British Member of Parliament and railway magnate Sir Edward Watkin decided London should have a tower to rival the tower in Paris. He organised a design competition (you can view the entries here), before settling on a design that bore more than a passing resemblance to the Paris tower - but 300ft taller. 

Watkin's motives were not all nationalistic though. His railway company, The Metropolitan Railway, was expanding its network into outer London. Watkin believed that the tower would attract day trippers to travel on his railway, and would help sell housing on the land adjacent to the railway. 

Iterative and Incremental Delivery

Work on the tower and the surrounding area began in 1891. Watkins designed a sizable pleasure garden, with the tower being the centerpiece.
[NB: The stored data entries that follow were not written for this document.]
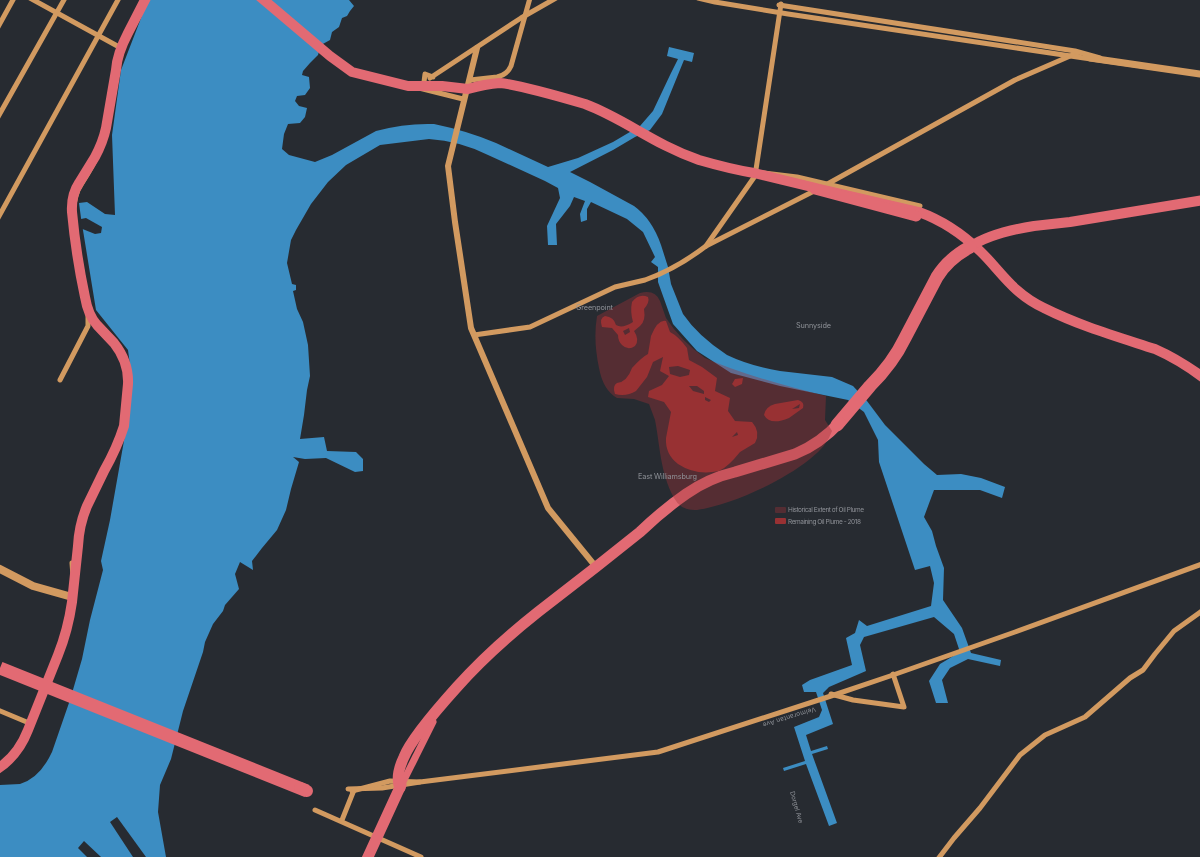
<!DOCTYPE html>
<html lang="en">
<head>
<meta charset="utf-8">
<title>Oil plume map</title>
<style>
:root {
  --land: #272b31;
  --water: #3c8dc2;
  --highway: #e26a73;
  --road: #d29a60;
  --plume: #9d3236;
  --label: #92959b;
}
html, body { margin: 0; height: 100%; overflow: hidden; background: var(--land); }
.map { display: block; width: 1200px; height: 857px; background: var(--land); }
.water { fill: var(--water); }
.land { fill: var(--land); }
.roads { fill: none; stroke: var(--road); stroke-width: 5; stroke-linecap: round; stroke-linejoin: round; }
.highways { fill: none; stroke: var(--highway); stroke-width: 10; stroke-linecap: round; stroke-linejoin: round; }
.historical { fill: var(--plume); fill-opacity: .39; }
.remaining { fill: #983133; }
.hole { fill: #552d33; }
.labels { fill: var(--label); font: 7.3px Inter, "Liberation Sans", sans-serif; }
.labels .legend, .labels .street { font-size: 6.5px; }
</style>
</head>
<body>
<svg class="map" viewBox="0 0 1200 857" role="img" aria-label="Map of the historical and remaining oil plume beside the creek">

  <g id="waterways" class="water">
    <path id="river" d="M148 0H349L354 6L350 11L347 16L342 18L339 27L332 32L330 40L321 45L318 55L310 63L303 71L302 75L309 77L310 88L305 95L297 96L295 101L299 106L307 108L305 117L300 123L288 124L284 134L282 149L289 155L315 162L332 155L376 131Q405 123 434 124Q468 131 496 143L548 167L578 158L613 142L640 126L653 111L671 73L678 59L667 56L669 47L694 53L692 62L684 60L662 114L650 130L635 137L613 150L570 172L590 182L634 206Q652 219 661 245L668 267L671 284L683 314Q698 336 727 355Q750 366 780 371L832 377L853 386L867 401L885 425L924 464L937 475L961 474L981 478L1005 487L1002 498L980 490L934 490L924 517L932 531L936 546L944 568L943 600L962 628L971 653L1001 660L1000 666L968 659L950 668L942 680L948 703L936 703L929 681L940 664L960 652L954 634L934 617L864 637L860 645L866 671L829 687L823 693L833 724L806 735L811 751L827 746L828 749L812 754L837 823L829 826L806 764L784 771L783 768L805 761L794 727L819 717L822 710L816 692L804 692L802 685L810 680L852 665L846 638L855 633L859 620L867 626L931 606L934 583L930 566L915 570L879 462L878 440L864 412L848 400L780 386L731 373L697 351L673 324L658 282L658 267L651 262L655 257L643 232L627 219L591 202L587 209L587 220L581 222L580 214L585 201L574 197L570 206L556 224L557 245L548 245L547 226L560 198L558 188L545 181L488 155Q460 141 429 139L380 145L346 165L328 182L311 204L296 230L291 240L287 263L292 284L296 285L296 290L293 291L297 309L303 322L308 345L310 376L307 390L304 415L300 439L324 437L327 451L356 452L363 459L363 471L355 472L326 458L305 459L293 457L299 462L291 489L286 510L277 530L262 548L252 561L253 570L240 562L235 574L239 589L225 605L223 611L213 624L205 642L203 652L183 711L171 759L160 785L158 812L166 857H0V785L20 784Q40 778 52 752L70 700L82 659L90 620L103 570L101 561L110 520L125 435L132 380L128 350L96 310L81 218L79 203L87 202L105 214L115 215L112 135L121 70Z"/>
    <g id="piers" class="land">
      <path d="M81 219L86 218L102 227L101 233L95 234L80 228Z"/>
      <path d="M110 822L117 817L146 857H133Z"/>
      <path d="M78 848L84 841L101 857H87Z"/>
    </g>
  </g>

  <g id="local-roads" class="roads">
    <path d="M14 -2L-2 27"/>
    <path d="M65 -2L-2 117"/>
    <path d="M119 -2L-2 218"/>
    <path d="M28 -3L121 48"/>
    <path d="M108 120Q104 150 82 183Q70 200 75 232L88 306V326L60 380"/>
    <path d="M0 569L33 586L72 597" stroke-width="8"/>
    <path d="M72 563L74 590L66 625"/>
    <path d="M-2 710L29 723"/>
    <path d="M530 -2L511 66Q507 75 497 77L470 80"/>
    <path d="M556 -2L521 18L430 78M424 82L425 74L433 77M415 87L463 99"/>
    <path d="M477 48L448 166L455 222L460 255L471 328L548 508L596 567" stroke-width="6"/>
    <path d="M474 335L530 327L615 287L645 280Q676 269 706 246L822 187L1015 80L1077 53"/>
    <path d="M706 246L755 176L781 4"/>
    <path d="M698 -2L715 2L788 14L1084 58L1200 74"/>
    <path d="M779 5L1075 51L1100 58"/>
    <path d="M1090 58L1200 74" stroke-width="7"/>
    <path d="M755 172L797 177L920 206"/>
    <path d="M348 789L382 788L420 782L658 752L831 696L893 675L1015 632L1202 564"/>
    <path d="M352 791L390 781L420 782"/>
    <path d="M354 790L342 820M315 810L421 857"/>
    <path d="M893 674L904 707L853 700L831 694"/>
    <path d="M1202 611L1174 631L1155 654L1143 670L1130 678L1085 717L1045 735L1020 755L980 808L954 838L938 859"/>
  </g>

  <g id="highway-network" class="highways">
    <path d="M147 -4L128 33Q117 54 116 70L106 128Q103 142 95 157L79 183Q71 195 72 212Q76 255 85 297Q88 315 97 325L114 343Q129 362 128 384L124 426Q117 448 104 471L87 506Q79 525 78 546L72 602Q68 630 58 655L28 730Q18 756 -4 770"/>
    <path d="M0 668L307 791" stroke-width="13" stroke-linecap="butt"/>
    <path d="M300 788L307 791" stroke-width="12"/>
    <path d="M258 -5L330 56L352 72L408 86L442 86L468 89Q485 84 500 83Q520 85 585 104C625 119 653 144 699 160Q730 169 754 173L820 189L919 212Q952 224 980 251C1000 270 1012 293 1044 308C1080 326 1115 336 1155 349Q1180 360 1205 379"/>
    <path d="M815 189L916 216" stroke-width="11"/>
    <path d="M1204 200L1070 222L1034 226Q990 233 970 247"/>
    <path d="M970 247Q948 259 937 277L905 338Q893 363 870 386L837 425" stroke-width="13"/>
    <path d="M840 422Q820 444 795 454L735 472Q709 478 686 494Q663 510 640 532L596 567L538 612Q490 650 457 687Q412 737 404 757Q395 776 400 788" stroke-width="11"/>
    <path d="M433 722L400 788" stroke-width="7"/>
    <path d="M401 785L367 859" stroke-width="11"/>
  </g>

  <g id="oil-plume">
    <path class="historical" d="M597 316L640 293Q655 289 660 301L666 318Q681 341 705 358Q745 376 826 396L825 420L832 431Q827 446 810 459C780 483 730 505 697 510Q681 511 674 498C660 472 660 445 655 420L649 404L634 399L617 398Q603 390 599 368Q593 340 597 316Z"/>
    <g class="remaining">
      <path d="M632 302Q639 293 648 297Q650 302 644 309Q646 321 640 326L634 331Q640 340 635 346Q628 351 622 345Q618 341 618 335L612 328L602 327Q599 318 605 316Q614 317 616 325Q622 329 633 322Q630 311 632 302Z"/>
      <path d="M651 336Q658 319 666 321L670 332Q678 336 687 348L689 360L702 367L717 378L715 391L730 398L728 411L735 421L752 422Q761 432 755 443L740 452Q728 467 719 471Q696 476 678 464Q665 454 666 438L671 412L664 402L648 397L649 391L662 385L669 376L660 371L663 357L653 362L647 377L636 391Q626 397 615 394Q612 386 617 383Q627 382 632 368Q642 357 648 354Z"/>
      <path d="M764 415Q765 407 775 404L798 400Q805 402 803 408L789 418Q770 426 764 415Z"/>
      <path d="M732 384L735 379L743 378L742 384L735 387Z"/>
    </g>
    <g class="hole">
      <path d="M669 367L678 366L690 370L689 375L680 377L670 374Z"/>
      <path d="M689 386L697 386L704 391L704 394L693 391Z"/>
      <path d="M705 397L711 400L709 402L705 400Z"/>
      <path d="M732 437L737 432L738 435Z"/>
      <path d="M792 409L800 404L799 408Z"/>
      <path d="M623 331L629 328L630 332L625 335Z"/>
    </g>
  </g>

  <g id="map-labels" class="labels">
    <text x="576" y="310" textLength="37">Greenpoint</text>
    <text x="796" y="328" textLength="35">Sunnyside</text>
    <text x="638" y="479" textLength="59">East Williamsburg</text>
    <text class="street" transform="translate(815 707) rotate(163)" textLength="55">Velmorantan Ave</text>
    <text class="street" transform="translate(790 792) rotate(74)" textLength="33">Dorgel Ave</text>
    <g id="legend">
      <rect class="historical" x="775" y="507" width="11" height="6" rx="1"/>
      <text class="legend" x="788" y="512" textLength="76">Historical Extent of Oil Plume</text>
      <rect class="remaining" x="775" y="518" width="11" height="6" rx="1"/>
      <text class="legend" x="788" y="523.5" textLength="73">Remaining Oil Plume - 2018</text>
    </g>
  </g>
</svg>
</body>
</html>
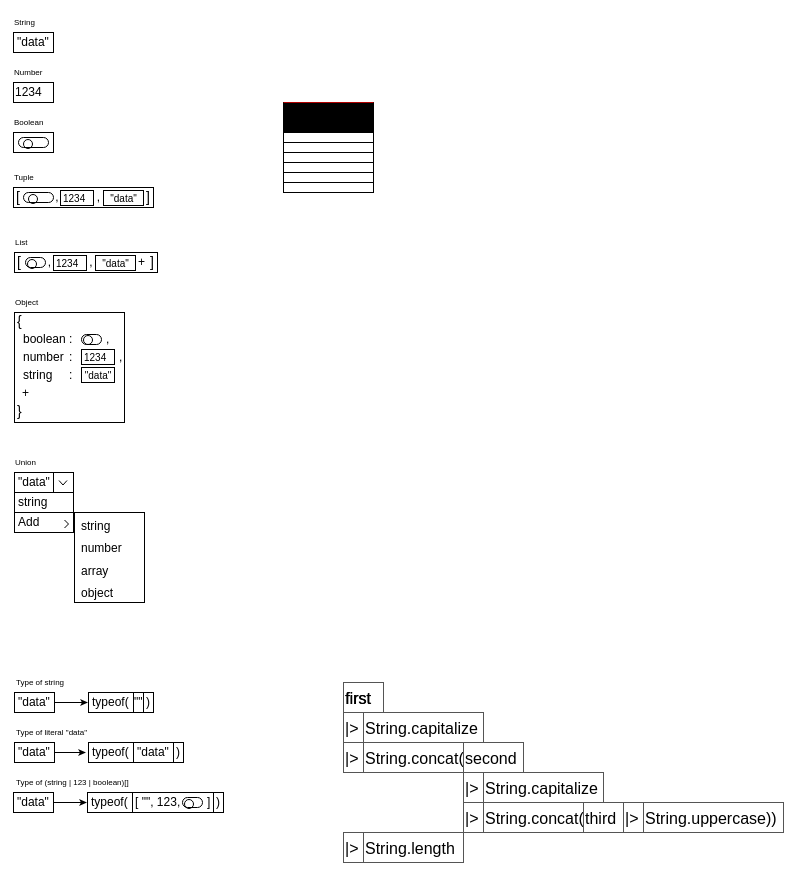
<!DOCTYPE html>
<html lang="en">
<head>
<meta charset="utf-8">
<title>Data type editor sketches</title>
<style>
:root { --ink: #000; --paper: #fff; --pipe-line: #555; --accent: #b00000; }
* { box-sizing: border-box; margin: 0; padding: 0; }
html, body { width: 796px; height: 875px; overflow: hidden; background: var(--paper); }
body { position: relative; color: var(--ink); font: 12px/19px "Liberation Sans", Arial, sans-serif; white-space: nowrap; }

/* Diagram nodes */
.node { position: absolute; left: var(--x); top: var(--y); }
.node > h2 { height: 10px; margin: 0 0 4px 1px; font-size: 8px; font-weight: 400; line-height: 10px; }
.box { height: 21px; border: 1px solid var(--ink); background: var(--paper); }
.field { width: 41px; padding-left: 3px; }
.field.number { padding-left: 1px; }
.field.boolean { display: flex; align-items: center; padding-left: 4px; }

/* Small inline values */
.value { height: 16px; border: 1px solid var(--ink); font-size: 10px; line-height: 15px; }
.value.number { width: 34px; padding-left: 2px; }
.value.text { width: 41px; text-align: center; }
.toggle { display: block; width: 21px; height: 11px; border: 1px solid var(--ink); border-radius: 6px; padding: 0.5px 0 0 1px; }
.toggle::before { content: ""; display: block; width: 8px; height: 8px; border: 1px solid var(--ink); border-radius: 50%; }
.toggle.wide { width: 31px; padding-left: 4px; }
.bracket { font-size: 14px; }
.comma { text-align: center; }

.sequence { display: grid; align-items: center; padding-left: 2px; }
.tuple { width: 141px; grid-template-columns: 7px 31px 6px 34px 9px 41px 8px; }
.tuple .bracket:last-child { padding-left: 2px; }
.list { width: 144px; grid-template-columns: 8px 21px 7px 34px 8px 41px 14px 6px; }
.list .plus { padding-left: 2px; }

.object { width: 111px; height: 111px; display: grid; grid-template-rows: 17px 18px 18px 18px 19px 17px; align-items: center; }
.object .bracket { padding-left: 2px; }
.entry { display: grid; grid-template-columns: 46px 12px auto 1fr; align-items: center; padding-left: 8px; }
.entry .comma { padding-left: 4px; text-align: left; }
.object .value.text { width: 34px; }
.object .plus { padding-left: 7px; }

/* Union selector */
.union { width: 60px; border: 1px solid var(--ink); }
.union li { display: flex; justify-content: space-between; height: 20px; padding-left: 3px; border-bottom: 1px solid var(--ink); }
.union li:last-child { height: 19px; border-bottom: 0; }
.union svg { display: block; width: 19px; height: 19px; fill: none; stroke: var(--ink); }
.union .open { border-left: 1px solid var(--ink); }
ul { list-style: none; }
.submenu { width: 71px; height: 91px; padding: 2px 0 0 6px; border: 1px solid var(--ink); line-height: 22.4px; }

/* Type-of flows */
.flow { display: flex; }
.flow .arrow { display: block; width: 35px; height: 21px; margin: 0 -1px; }
.call { display: flex; }
.call .name { width: 44px; padding-left: 3px; }
.call .argument { display: flex; align-items: center; border: solid var(--ink); border-width: 0 1px; }
.call .close { padding-left: 2px; }

/* Table */
.table { width: 91px; height: 91px; border: 1px solid var(--ink); border-top-color: var(--accent); }
.table div { height: 10px; border-bottom: 1px solid var(--ink); }
.table .head { height: 30px; background: var(--ink); }
.table div:last-child { border-bottom: 0; }

/* Pipeline */
.pipeline { font-size: 16px; line-height: 31px; }
.step { display: flex; height: 30px; }
.step.nested { padding-left: 120px; }
.step span { flex: none; width: calc(var(--w) + 1px); height: 31px; margin-right: -1px; padding-left: 1px; border: 1px solid var(--pipe-line); }
.step .source { text-shadow: 0.4px 0 var(--ink); }
</style>
</head>
<body>
<section class="node" style="--x:13px;--y:18px">
  <h2>String</h2>
  <div class="box field">"data"</div>
</section>
<section class="node" style="--x:13px;--y:68px">
  <h2>Number</h2>
  <div class="box field number">1234</div>
</section>
<section class="node" style="--x:13px;--y:118px">
  <h2>Boolean</h2>
  <div class="box field boolean"><i class="toggle wide"></i></div>
</section>

<section class="node" style="--x:13px;--y:173px">
  <h2>Tuple</h2>
  <div class="box sequence tuple">
    <span class="bracket">[</span><i class="toggle wide"></i><span class="comma">,</span>
    <span class="value number">1234</span><span class="comma">,</span>
    <span class="value text">"data"</span><span class="bracket">]</span>
  </div>
</section>
<section class="node" style="--x:14px;--y:238px">
  <h2>List</h2>
  <div class="box sequence list">
    <span class="bracket">[</span><i class="toggle"></i><span class="comma">,</span>
    <span class="value number">1234</span><span class="comma">,</span>
    <span class="value text">"data"</span><span class="plus">+</span><span class="bracket">]</span>
  </div>
</section>

<section class="node" style="--x:14px;--y:298px">
  <h2>Object</h2>
  <div class="box object">
    <span class="bracket">{</span>
    <div class="entry"><span>boolean</span><span>:</span><i class="toggle"></i><span class="comma">,</span></div>
    <div class="entry"><span>number</span><span>:</span><span class="value number">1234</span><span class="comma">,</span></div>
    <div class="entry"><span>string</span><span>:</span><span class="value text">"data"</span></div>
    <span class="plus">+</span>
    <span class="bracket">}</span>
  </div>
</section>

<section class="node" style="--x:14px;--y:458px">
  <h2>Union</h2>
  <ul class="union">
    <li>"data"<span class="open"><svg viewBox="0 0 19 19" aria-hidden="true"><path d="M5 7.5L9 12L13 7.5"/></svg></span></li>
    <li>string</li>
    <li>Add<svg viewBox="0 0 19 19" aria-hidden="true"><path d="M10.5 7L14.5 11L10.5 15"/></svg></li>
  </ul>
</section>
<ul class="node submenu" style="--x:74px;--y:512px">
  <li>string</li>
  <li>number</li>
  <li>array</li>
  <li>object</li>
</ul>

<svg width="0" height="0" style="position:absolute" aria-hidden="true">
  <defs>
    <g id="flow-arrow"><path d="M0 10.5H29" stroke="#000"/><path d="M34 10.5L26 7L28 10.5L26 14Z"/></g>
  </defs>
</svg>
<section class="node" style="--x:14px;--y:678px">
  <h2 style="margin-left:2px">Type of string</h2>
  <div class="flow">
    <div class="box field">"data"</div>
    <svg class="arrow" viewBox="0 0 35 21" aria-hidden="true"><use href="#flow-arrow"/></svg>
    <div class="box call" style="width:66px">
      <span class="name">typeof(</span><span class="argument" style="width:11px">""</span><span class="close">)</span>
    </div>
  </div>
</section>
<section class="node" style="--x:14px;--y:728px">
  <h2 style="margin-left:2px">Type of literal "data"</h2>
  <div class="flow">
    <div class="box field">"data"</div>
    <svg class="arrow" viewBox="0 0 35 21" aria-hidden="true"><use href="#flow-arrow" x="-2"/></svg>
    <div class="box call" style="width:96px">
      <span class="name">typeof(</span><span class="argument" style="width:41px;padding-left:3px">"data"</span><span class="close">)</span>
    </div>
  </div>
</section>
<section class="node" style="--x:13px;--y:778px">
  <h2 style="margin-left:3px">Type of (string | 123 | boolean)[]</h2>
  <div class="flow">
    <div class="box field">"data"</div>
    <svg class="arrow" viewBox="0 0 35 21" aria-hidden="true"><use href="#flow-arrow"/></svg>
    <div class="box call" style="width:137px">
      <span class="name">typeof(</span>
      <span class="argument" style="width:82px;padding-left:2px"><span style="width:47px">[ "", 123,</span><i class="toggle"></i><span style="margin-left:4px">]</span></span>
      <span class="close">)</span>
    </div>
  </div>
</section>

<div class="node table" style="--x:283px;--y:102px">
  <div class="head"></div>
  <div></div><div></div><div></div><div></div><div></div><div></div>
</div>

<section class="node pipeline" style="--x:343px;--y:682px">
  <div class="step"><span class="source" style="--w:40px">first</span></div>
  <div class="step"><span style="--w:20px">|&gt;</span><span style="--w:120px">String.capitalize</span></div>
  <div class="step"><span style="--w:20px">|&gt;</span><span style="--w:100px">String.concat(</span><span style="--w:60px">second</span></div>
  <div class="step nested"><span style="--w:20px">|&gt;</span><span style="--w:120px">String.capitalize</span></div>
  <div class="step nested"><span style="--w:20px">|&gt;</span><span style="--w:100px">String.concat(</span><span style="--w:40px">third</span><span style="--w:20px">|&gt;</span><span style="--w:140px">String.uppercase))</span></div>
  <div class="step"><span style="--w:20px">|&gt;</span><span style="--w:100px">String.length</span></div>
</section>
</body>
</html>
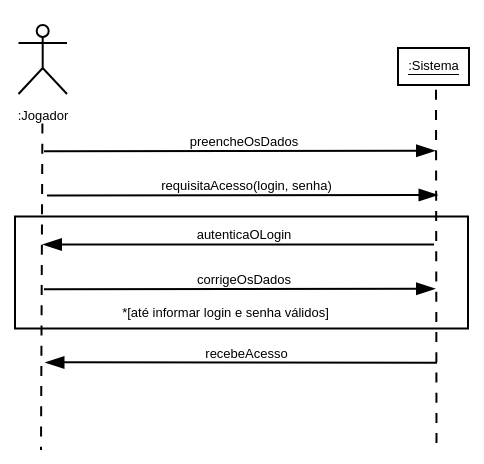
<!DOCTYPE html>
<html lang="pt">
<head>
<meta charset="utf-8">
<title>Diagrama de sequência: acesso</title>
<style>
:root { --ink: #000; --paper: #fff; }
* { box-sizing: border-box; }
html, body { margin: 0; background: var(--paper); overflow: hidden; }
.diagram {
  position: relative; width: 484px; height: 464px; overflow: hidden;
  background: var(--paper); color: var(--ink);
  font: 13px/16px "Liberation Sans", Arial, sans-serif;
}
.drawing { position: absolute; inset: 0; fill: none; stroke: var(--ink); stroke-width: 2; }
.lifeline { stroke-dasharray: 10 10.2; }
.head { fill: var(--ink); stroke: none; }
.label { position: absolute; margin: 0; transform: translateX(-50%); white-space: nowrap; }
.actor-name { left: 43px; top: 108px; }
.object {
  position: absolute; left: 397px; top: 47px; width: 73px; height: 39px;
  display: flex; justify-content: center; align-items: center;
  border: 2px solid var(--ink);
}
.object span { height: 17px; border-bottom: 1px solid var(--ink); }
.fill-data { left: 244px; top: 134px; }
.request-access { left: 246.5px; top: 178px; }
.authenticate { left: 244px; top: 227px; }
.fix-data { left: 244px; top: 272px; }
.loop-guard { left: 225.5px; top: 305px; }
.receive-access { left: 246.5px; top: 346px; }
</style>
</head>
<body>
<main class="diagram">
  <svg class="drawing" width="484" height="464" viewBox="0 0 484 464" aria-hidden="true">
    <defs>
      <polygon id="arrowhead" class="head" points="0,0 -20,-6.5 -20,6.5"/>
    </defs>
    <g class="actor">
      <circle cx="42.7" cy="31" r="6"/>
      <path d="M42.7 37V68M18.5 43H67M18.5 94L42.7 68L67 94"/>
    </g>
    <line class="lifeline" x1="42.4" y1="123.5" x2="41" y2="450"/>
    <line class="lifeline" x1="436" y1="89.7" x2="436.5" y2="444"/>
    <rect class="loop" x="15" y="216.5" width="453" height="112"/>
    <g class="messages">
      <path d="M44 151.3L418 150.8M47 195.5L420 195M434 244.5H60M44 289.3L418 288.8M437 362.7L62 362.3"/>
      <use href="#arrowhead" x="436" y="150.8"/>
      <use href="#arrowhead" x="438.5" y="195"/>
      <use href="#arrowhead" transform="translate(42 244.4) scale(-1 1)"/>
      <use href="#arrowhead" x="436" y="288.7"/>
      <use href="#arrowhead" transform="translate(44.5 362.4) scale(-1 1)"/>
    </g>
  </svg>
  <p class="label actor-name">:Jogador</p>
  <div class="object"><span>:Sistema</span></div>
  <p class="label fill-data">preencheOsDados</p>
  <p class="label request-access">requisitaAcesso(login, senha)</p>
  <p class="label authenticate">autenticaOLogin</p>
  <p class="label fix-data">corrigeOsDados</p>
  <p class="label loop-guard">*[até informar login e senha válidos]</p>
  <p class="label receive-access">recebeAcesso</p>
</main>
</body>
</html>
The park contained soccer pitches, a cricket ground, a running track, bandstands, a golf course and a theater. 

The tower and park were not funded by the public purse and Watkin's company needed a steady cash flow. Therefore they chose to deliver in a way that would be familiar to modern-day software-developers and Agile evangelists. They went for an iterative and incremental approach, delivering value as early as possible, and releasing additional features over time. With this in mind, the park opened while the park was still being constructed with what we would call an MVP - the Minimum Viable Product.

The MVP - Minimum Viable Product

MVP is defined as is a product with just enough features to gather validated learning about the product and its continued development. For Watkin, this meant opening the park for soccer matches. In October 1893, as soon as he was able, he opened the park to cater for soccer matches on Saturdays. Watkin's team gradually expanded the gardens whilst work continued on the tower. By taking this Agile approach, Watkin was able to realize value early and capitalize on the public interest in the project. 

Watkin's Tower - the first Iteration

In 1895, the first phase of the tower was complete. Sticking to Agile principles, Watkin decided to open the partially completed tower to the public. This approach allowed visitors the opportunity to climb the first part of the tower and experience views over London. The tower stood at 154ft high at the time and attracted 12,000 visitors in its first year. 

The End for the Tower...

Unfortunately the tower was never extended beyond this first iteration. The foundations were found to be unstable and there were issues with subsidence. The project was killed off and the construction company that had been created for the sole purpose of building the tower was placed into voluntary liquidation. The tower was declared unsafe the following year, and was eventually demolished in 1904. 

...But not for the Park

While the tower was not a success, the park and pleasure gardens continued to be popular. Rather than sticking with the original business case, Metropolitan Rail learned from their MVP and decided to expand the sports facilities. They added cycling and rowing facilities and ice skating in the winter months. By 1918, there were over 100 sports clubs using the facilities at the park. The park was selected as the site for the British Empire Exhibition in 1924 and the 125,000-capacity British Empire Exhibition Stadium was built over the foundations of the ill-fated tower.  The stadium later became known as Wembley Stadium.

Map of the British Empire Exhibition in 1924. The Stadium was built over the site of the tower.

Map of the British Empire Exhibition in 1924. The Stadium was built over the site of the tower.

Wembley Park continues to attract huge crowds to this day for both music and sporting events at Wembley Stadium. The park went on to host the 1948 Olympics, and the stadium was again used as a venue for the 2012 Summer Olympics.

The modern-day stadium at Wembley Park.

The modern-day stadium at Wembley Park.

 

Lessons for today's Agile Projects

While London never got its tower to rival that of Paris, the project makes a good case for taking an Agile outlook. By releasing an MVP, the site owners were able to determine what was popular with visitors. When the tower ran into difficulty, the Metropolitan Railway Company were able to take the learnings from the MVP and apply them - ensuring the park delivered value as a popular sporting venue.